++++ Material provided ++++

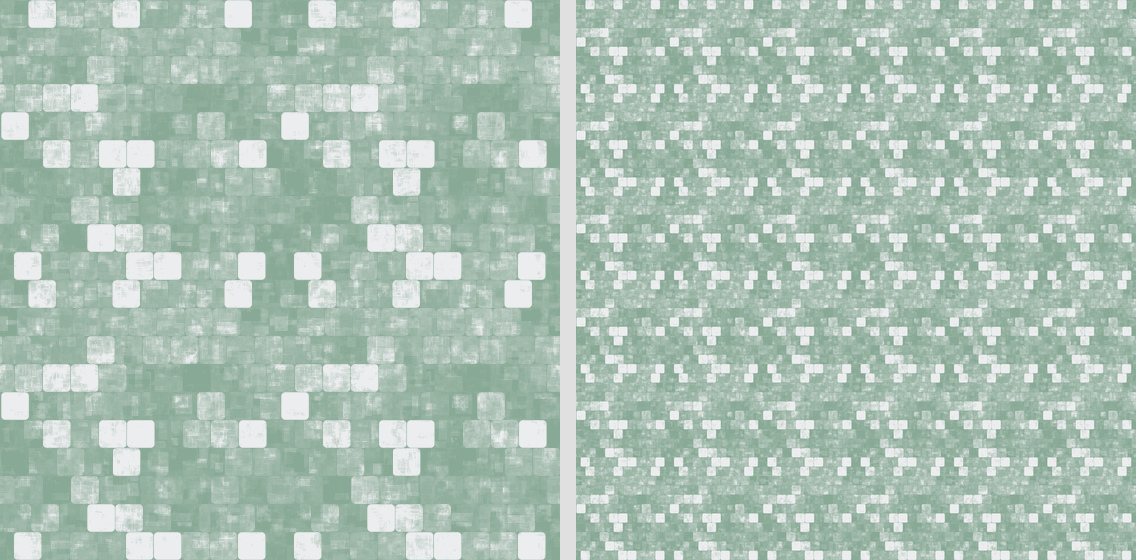
Left: one tile. Right: repeated 3 by 3.
Give the GLSL for this pattern, as a WebGL 2 fragment shader.

```glsl
#version 300 es
precision highp float;

uniform vec2 u_resolution;
out vec4 fragColor;

const float TILES = 20.0;   // tiles across and down
const float PERIOD = 10.0;  // tile shades recur after this many tiles
const float CORNER = 0.14;
const int PATCHES = 8;
const vec3 DEEP_GREEN = vec3(0.515, 0.650, 0.570);
const vec3 CHALK = vec3(0.925, 0.930, 0.935);

float hash(vec2 p) {
    vec3 h = fract(p.xyx * 0.1031);
    h += dot(h, h.yzx + 33.33);
    return fract((h.x + h.y) * h.z);
}

vec2 hash2(vec2 p) {
    return vec2(hash(p), hash(p + vec2(47.3, 19.7)));
}

float valueNoise(vec2 p) {
    vec2 cell = floor(p);
    vec2 f = fract(p);
    f = f * f * (3.0 - 2.0 * f);
    float low = mix(hash(cell), hash(cell + vec2(1, 0)), f.x);
    float high = mix(hash(cell + vec2(0, 1)), hash(cell + vec2(1, 1)), f.x);
    return mix(low, high, f.y);
}

float fbm(vec2 p) {
    float sum = 0.0;
    float weight = 0.5;
    for (int i = 0; i < 4; i++) {
        sum += weight * valueNoise(p);
        p = p * 2.0 + 17.0;
        weight *= 0.62;
    }
    return sum / 1.12;
}

float boxDistance(vec2 p, vec2 halfSize, float radius) {
    vec2 d = abs(p) - halfSize + radius;
    return length(max(d, 0.0)) + min(max(d.x, d.y), 0.0) - radius;
}

float coverage(float dist, float pixel) {
    return 1.0 - smoothstep(-0.5 * pixel, 0.5 * pixel, dist);
}

// Half-brick shift with a little jitter per row
float rowShift(float row) {
    float wobble = hash(vec2(mod(row, PERIOD), 71.0)) - 0.5;
    return 0.5 * mod(row + 1.0, 2.0) + 0.05 + 0.14 * wobble;
}

// Mostly green shades, with some near-white tiles
float tileShade(vec2 seed) {
    float h = hash(seed + vec2(5.0, 31.0));
    return 0.08 + 0.36 * h + 0.62 * smoothstep(0.70, 0.96, h);
}

// Overlapping rectangular washes, some of them scuffed
float patchShade(vec2 local, vec2 seed, float grain, float pixel) {
    float shade = 0.0;
    for (int i = 0; i < PATCHES; i++) {
        vec2 key = seed + float(i + 1) * vec2(23.0, 37.0);
        vec2 center = hash2(key) - 0.5;
        vec2 halfSize = mix(vec2(0.07), vec2(0.40), hash2(key + 7.1));
        vec2 traits = hash2(key + 13.7);
        float dist = boxDistance(local - center, halfSize, 0.0);
        float mask = coverage(dist + 0.05 * (grain - 0.5), pixel);
        float scuff = smoothstep(0.35, 0.60, grain);
        shade += (traits.x - 0.40) * 0.34 * mask * mix(1.0, scuff, traits.y);
    }
    return shade;
}

// Dry-brush streaks in both directions
float streaks(vec2 p) {
    float across = valueNoise(p * vec2(4.0, 19.0));
    float upright = valueNoise(p * vec2(19.0, 4.0) + 53.0);
    return smoothstep(0.55, 0.95, max(across, upright));
}

void main() {
    vec2 grid = gl_FragCoord.xy / u_resolution * TILES;
    float pixel = TILES / min(u_resolution.x, u_resolution.y);

    // Wrapped tile index and position inside the tile
    grid.x -= rowShift(floor(grid.y));
    vec2 tile = mod(floor(grid), TILES);
    vec2 seed = mod(tile, PERIOD);
    vec2 local = fract(grid) - 0.5;

    // Wear differs on every tile, even where the shades recur
    vec2 wearPoint = local + tile * 5.0 + 3.0;
    float grain = fbm(wearPoint * 4.0);
    float speckle = valueNoise(wearPoint * 27.0);
    float shade = tileShade(seed) + 0.14 * (hash(tile + 91.0) - 0.5);
    shade += patchShade(local, seed, grain, pixel);
    float chalky = smoothstep(0.15, 0.65, shade);
    shade += (grain - 0.5) * mix(0.20, 0.75, chalky);
    shade += (speckle - 0.5) * mix(0.04, 0.14, chalky);
    shade += streaks(wearPoint) * mix(0.03, 0.20, chalky);
    shade = clamp(shade, 0.04, 1.0);

    // Rounded tile over the green ground
    float body = coverage(boxDistance(local, vec2(0.492), CORNER), 1.4 * pixel);
    float ground = 0.12 + 0.12 * (grain - 0.5);
    shade = mix(ground, shade, body);

    fragColor = vec4(mix(DEEP_GREEN, CHALK, shade), 1.0);
}
```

++++

Which lines in the records above hold the string "with"? Copy each of them.

### Solution to this problem
// Half-brick shift with a little jitter per row
// Mostly green shades, with some near-white tiles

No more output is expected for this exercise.